What to do = Output each record below exactly, leaving any picture out of the copy.

Source texts of formatted documents =
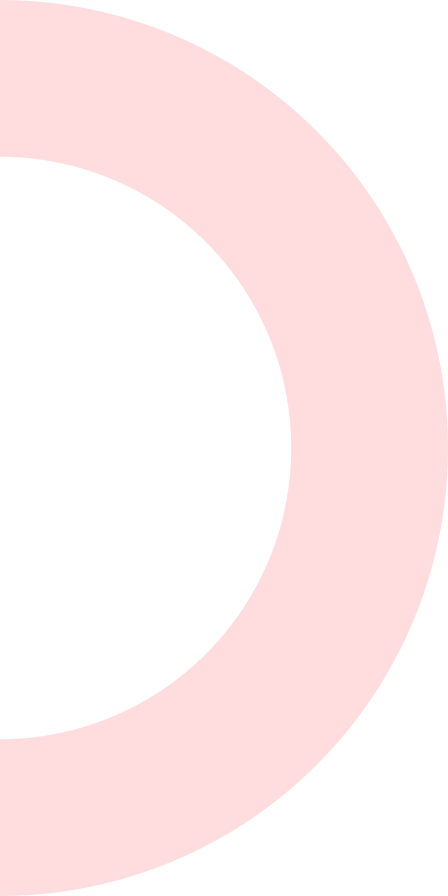
Give the GLSL for this background, as a Shadertoy shader.

```glsl
// A broad pale pink half ring on white, opening toward the left edge.
// The ring is a signed distance to a circle, thickened into a band
// and blended over the ground with a one-pixel smooth edge.

const vec3 WHITE = vec3(1.0);
const vec3 PALE_PINK = vec3(1.0, 0.867, 0.871);

// Signed distance to a band between two concentric circles
float ringDistance(vec2 p, vec2 center, float innerRadius, float outerRadius) {
    float midRadius = 0.5 * (innerRadius + outerRadius);
    float halfWidth = 0.5 * (outerRadius - innerRadius);
    return abs(length(p - center) - midRadius) - halfWidth;
}

// Coverage of a shape: 1 inside, 0 outside, soft across one pixel
float coverage(float dist, float pixel) {
    return clamp(0.5 - dist / pixel, 0.0, 1.0);
}

void mainImage(out vec4 fragColor, in vec2 fragCoord) {
    // Canvas height is one unit
    float pixel = 1.0 / iResolution.y;
    vec2 p = fragCoord * pixel;

    // Half ring centred on the middle of the left edge
    float ring = ringDistance(p, vec2(0.0, 0.5), 0.325, 0.5);

    vec3 color = mix(WHITE, PALE_PINK, coverage(ring, pixel));
    fragColor = vec4(color, 1.0);
}
```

Exercise result =
Give the GLSL for this background, as a Shadertoy shader.

```glsl
// A broad pale pink half ring on white, opening toward the left edge.
// The ring is a signed distance to a circle, thickened into a band
// and blended over the ground with a one-pixel smooth edge.

const vec3 WHITE = vec3(1.0);
const vec3 PALE_PINK = vec3(1.0, 0.867, 0.871);

// Signed distance to a band between two concentric circles
float ringDistance(vec2 p, vec2 center, float innerRadius, float outerRadius) {
    float midRadius = 0.5 * (innerRadius + outerRadius);
    float halfWidth = 0.5 * (outerRadius - innerRadius);
    return abs(length(p - center) - midRadius) - halfWidth;
}

// Coverage of a shape: 1 inside, 0 outside, soft across one pixel
float coverage(float dist, float pixel) {
    return clamp(0.5 - dist / pixel, 0.0, 1.0);
}

void mainImage(out vec4 fragColor, in vec2 fragCoord) {
    // Canvas height is one unit
    float pixel = 1.0 / iResolution.y;
    vec2 p = fragCoord * pixel;

    // Half ring centred on the middle of the left edge
    float ring = ringDistance(p, vec2(0.0, 0.5), 0.325, 0.5);

    vec3 color = mix(WHITE, PALE_PINK, coverage(ring, pixel));
    fragColor = vec4(color, 1.0);
}
```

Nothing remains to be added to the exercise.